The Texas Fashion Collection was formed by people with a passion for great design and a love of fashion history. In 1972, the combined collections of the Dallas Museum of Fashion grew to more than 3,000 items when Dr. Edward Mattil, then chairman of the art department, helped transfer ownership and brought the collection to the UNT campus. In 1989, Patti Lou Cobb joined the staff at UNT and instigated museum standards and practices that improved the level of preservation for the collection. In 1993, the university provided a newly renovated building that consolidated the collection into Scoular Hall. A National Endowment for the Arts grant for history and documentation was awarded to the Texas Fashion Collection in 1995. This grant laid the groundwork for the retrospective conversion of the catalog. Today, over 15,000 objects are housed in a 4,500 square foot climate-controlled space which makes it possible to inventory the collection as a whole for the first time. The Texas Fashion Collection is dedicated to preserving and documenting historically significant fashion, as an educational resource for students, researchers and the general public.

Collection Storage

  • 4,500 square foot climate-controlled room
  • 24-hour video surveillance
  • Maintained on a daily basis by curatorial staff, students, and volunteers
  • Open storage model, which allows for a small number of visitors

New Acquisitions

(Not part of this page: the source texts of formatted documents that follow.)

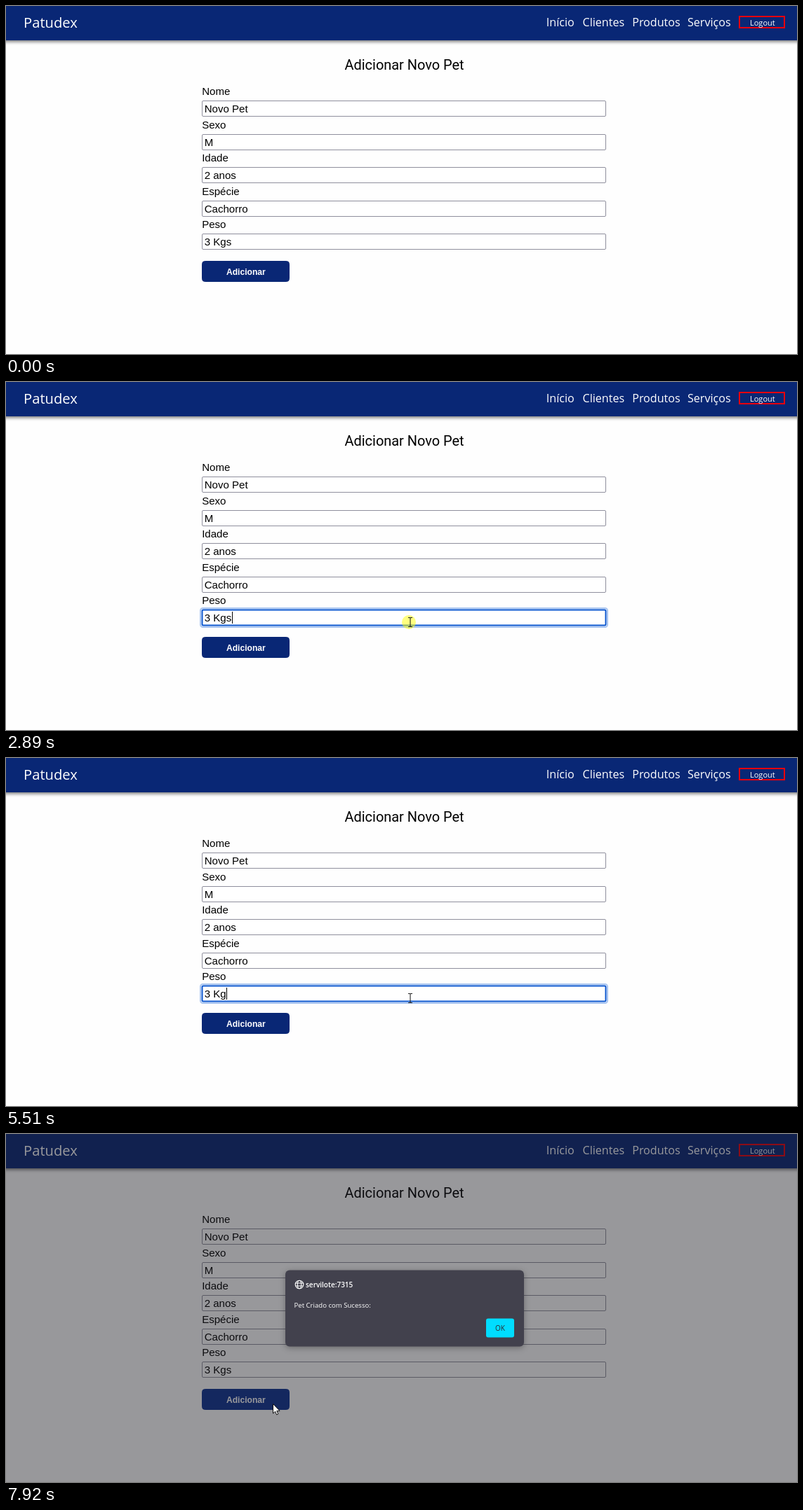
Write an HTML page that moves like this. It is 1127x497 px and loops after 8 s.

```html
<!DOCTYPE html>
<html lang="pt">
<head>
<meta charset="utf-8">
<title>Adicionar Novo Pet</title>
<style>
html, body { margin: 0; width: 100%; height: 100%; overflow: hidden; background: #fefefe; }
svg { display: block; }
text { white-space: pre; }
.form { font: 15.05px "Liberation Sans", Arial, sans-serif; }
.ui { font-family: "Open Sans", "Noto Sans", sans-serif; fill: #fff; }
.field { fill: #fff; stroke: #8f8f9d; }
.field.hover { stroke: #5b5b66; }
.field.focus { stroke: #0b57d0; stroke-width: 2; }
.bold { font: bold 12.1px "Liberation Sans", Arial, sans-serif; fill: #fff; }
#button rect { fill: #092775; stroke: #092775; }
#button.hover rect { fill: #0f3391; stroke: #0f3391; }
#button.pressed rect { fill: #0b2c85; stroke: #0b2c85; }
#button.off rect { fill: #ccc; stroke: #999; }
#button.off text { fill: #666; }
</style>
</head>
<body>
<svg width="1127" height="497" viewBox="0 0 1127 497">
  <defs>
    <filter id="navShadow" x="-5%" y="-50%" width="110%" height="220%" color-interpolation-filters="sRGB">
      <feDropShadow dx="0" dy="2" stdDeviation="2.4" flood-opacity=".55"/>
    </filter>
    <filter id="boxShadow" x="-10%" y="-20%" width="120%" height="150%" color-interpolation-filters="sRGB">
      <feDropShadow dx="0" dy="2" stdDeviation="4" flood-opacity=".3"/>
    </filter>
  </defs>
  <rect width="1127" height="497" fill="#fefefe"/>

  <rect x="-20" y="-20" width="1167" height="69" fill="#092775" filter="url(#navShadow)"/>
  <g class="ui" font-size="16.1">
    <text x="25" y="31" font-size="20.2">Patudex</text>
    <text x="769.8" y="29">Início</text>
    <text x="821.5" y="29">Clientes</text>
    <text x="892.2" y="29">Produtos</text>
    <text x="971" y="29">Serviços</text>
    <rect x="1045" y="15" width="64" height="16" fill="none" stroke="#e8000d" stroke-width="2"/>
    <text x="1060" y="27.5" font-size="11">Logout</text>
  </g>

  <text x="482.5" y="91" font-family="Roboto, sans-serif" font-size="19.95">Adicionar Novo Pet</text>
  <g id="form" class="form"></g>
  <text id="error" class="form" x="279.2" y="365" fill="#f00">Esse campo é obrigatório</text>
  <rect id="caret" y="328" width="1" height="17"/>
  <g id="button">
    <rect x="279.5" y="364.5" width="124" height="29" rx="4"/>
    <text class="bold" x="314" y="384">Adicionar</text>
  </g>

  <g id="alert">
    <rect width="1127" height="497" fill="#1c1b22" fill-opacity=".45"/>
    <rect x="398" y="194.5" width="340" height="109" rx="6" fill="#42414d" filter="url(#boxShadow)"/>
    <g fill="none" stroke="#fff" stroke-width="1.1">
      <circle cx="418" cy="215" r="5.8"/>
      <ellipse cx="418" cy="215" rx="2.7" ry="5.8"/>
      <path d="M412.5 213h11M412.5 217h11"/>
    </g>
    <g class="ui">
      <text x="427" y="218.5" font-size="10" font-weight="600">servilote:7315</text>
      <text x="410.5" y="247.5" font-size="9.6">Pet Criado com Sucesso:</text>
    </g>
    <rect x="684" y="263.5" width="40" height="27" rx="3" fill="#00ddff"/>
    <text class="ui" x="704" y="281" font-size="10" text-anchor="middle" style="fill:#2b2a33">OK</text>
  </g>

  <circle id="click" r="10" fill="#ff0" fill-opacity=".5"/>
  <g id="cursor">
    <path id="ibeam" d="M-3 -6.5h2.2l.8 .7l.8 -.7h2.2M0 -6V6M-3 6.5h2.2l.8 -.7l.8 .7h2.2" fill="none" stroke="#222" stroke-width="1.1"/>
    <path id="arrow" d="M.5 .5V14l3.1 -2.8l2 4.7l2.2 -1l-2 -4.5h4.2z" fill="#fff" stroke="#111" stroke-linejoin="round"/>
    <path id="hand" d="M-1.4 1.6q0 -1.4 1.4 -1.4t1.4 1.4v5q2.4 -.5 2.6 .8q2 -.3 2.2 .9q1.8 0 1.8 1.8v3.4q0 1.6 -1.4 3v1.6h-6.2v-1.4q-1.6 -1.4 -3 -4.2l-2 -2.6q-.3 -1.6 1.2 -1.4l2 1.6z
      M1.4 6.6v3M4 7.4v2.4M6.2 8.3v2" fill="#fff" stroke="#111" stroke-linejoin="round"/>
  </g>
</svg>
<script>
const LOOP = 8000;
const $ = id => document.getElementById(id);
const show = (id, on) => { $(id).style.display = on ? '' : 'none'; };
const within = (t, a, b) => t >= a && t < b;

const rows = [['Nome', 'Novo Pet'], ['Sexo', 'M'], ['Idade', '2 anos'], ['Espécie', 'Cachorro'], ['Peso', '3 Kgs']];
$('form').innerHTML = rows.map(([label, value], i) => {
  const y = Math.round(135 + 47.5 * i);
  const ring = i === 4
    ? '<rect id="ring" x="277" y="323" width="580" height="27" rx="3.5" fill="none" stroke="#a9c5f0" stroke-width="2"/>' : '';
  return `<text x="279.2" y="${y - 8}">${label}</text>${ring}` +
    `<rect class="field" x="279.5" y="${y + .5}" width="575" height="22" rx="1.5"/>` +
    `<text class="value" x="282.7" y="${y + 17}">${value}</text>`;
}).join('');
const fields = [...document.querySelectorAll('.field')];
const weight = [...document.querySelectorAll('.value')].pop();
const weightField = fields[4];

// time, text, caret visible
const typing = [
  [0, '3 Kgs', 0], [2890, '3 Kgs', 1], [3240, '3 Kgs', 0], [3370, '3 Kg', 1],
  [3770, '3 K', 1], [3835, '3', 1], [3900, '', 0], [4360, '', 1],
  [4780, '3', 1], [4980, '3', 0], [5050, '3 ', 1], [5380, '3 K', 1],
  [5510, '3 Kg', 1], [5710, '3 Kgs', 1], [5970, '3 Kgs', 0], [6430, '3 Kgs', 1], [7250, '3 Kgs', 0]
];

const pen = document.createElement('canvas').getContext('2d');
pen.font = '15.05px "Liberation Sans", Arial, sans-serif';

// The pointer is sampled in steps, as a screen recorder does.
function pointer(t) {
  if (t < 1220) return null;
  if (t < 1285) return [1119, 491];
  if (t < 1350) return [1097, 480];
  if (t < 1690) return [1116, 486];
  if (t < 6230) {
    const k = Math.min(10, Math.floor((t - 1690) / 66));
    const f = k === 10 ? 0 : .528 ** (k + 1);
    return [576 + 540 * f, 343 + 143 * f * f];
  }
  const k = Math.min(9, Math.floor((t - 6230) / 69));
  const f = (1 + Math.cos(Math.PI * (k + 1) / 10)) / 2;
  return [380 + 196 * f ** 1.35, 385 - 42 * f ** .7];
}

function draw(t) {
  const [, text, caretOn] = typing.findLast(step => t >= step[0]);
  const empty = text === '';
  const focus = within(t, 2890, 7250);
  const shift = empty ? 1 : 0;

  weight.textContent = text || 'Peso do Pet';
  weight.setAttribute('fill', empty ? '#757575' : '#000');
  show('caret', caretOn);
  $('caret').setAttribute('x', Math.round(283.2 + pen.measureText(text).width));

  fields.forEach(f => f.setAttribute('transform', `translate(${shift})`));
  $('ring').setAttribute('transform', `translate(${shift})`);
  show('ring', focus);
  show('error', empty);

  const p = pointer(t);
  let over = '';
  if (p) {
    const [x, y] = p;
    if (within(x, 279, 855) && within(y, 325, 348)) over = 'field';
    if (within(x, 279, 404) && within(y, 364, 394) && !empty) over = 'button';
    $('cursor').setAttribute('transform', `translate(${Math.round(x)} ${Math.round(y)})`);
  }
  show('cursor', p);
  show('ibeam', over === 'field');
  show('hand', over === 'button' && t < 7720);
  show('arrow', !over || t >= 7720);

  weightField.setAttribute('class', 'field ' + (focus ? 'focus' : over === 'field' ? 'hover' : ''));
  const pressed = within(t, 7250, 7320);
  $('button').setAttribute('class', empty ? 'off' : pressed ? 'pressed' : over === 'button' ? 'hover' : '');
  $('button').setAttribute('transform', `translate(${shift} ${empty ? 42 : 0})`);

  const first = within(t, 2750, 2960);
  show('click', first || within(t, 7120, 7520));
  $('click').setAttribute('transform', first ? 'translate(574 343)' : 'translate(380 385)');
  show('alert', t >= 7920);
}

const start = performance.now();
function tick() {
  draw((performance.now() - start) % LOOP);
  requestAnimationFrame(tick);
}
tick();
</script>
</body>
</html>
```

The TFC has limited resources available to purchase items from individuals, dealers, or at auction. Individuals may donate an item of clothing to the TFC or make contributions designated for acquiring new artifacts. For more information about donations, please click here.

Collection Criteria

The TFC collects 19th and 20th century couture, high fashion, and principal ready-to-wear designs by American and international designers who have designs under their own name or in conjunction with the fashion industry.

New acquisitions need to:

  • Represent a significant design aspect of 19th or 20th century dress for women, men, and children
  • Not duplicate artifacts already in the collection
  • Be in pristine to good condition with no damage
  • Be well documented as to the garment’s origin

The TFC does not accept:

  • Military, scout, or nursing uniforms
  • Theatrical, Halloween, or performing arts costumes
  • Dress designed for pageants, festivals, or theme parties
  • Household items unrelated to dress, such as tablecloth, linens, quilts or samplers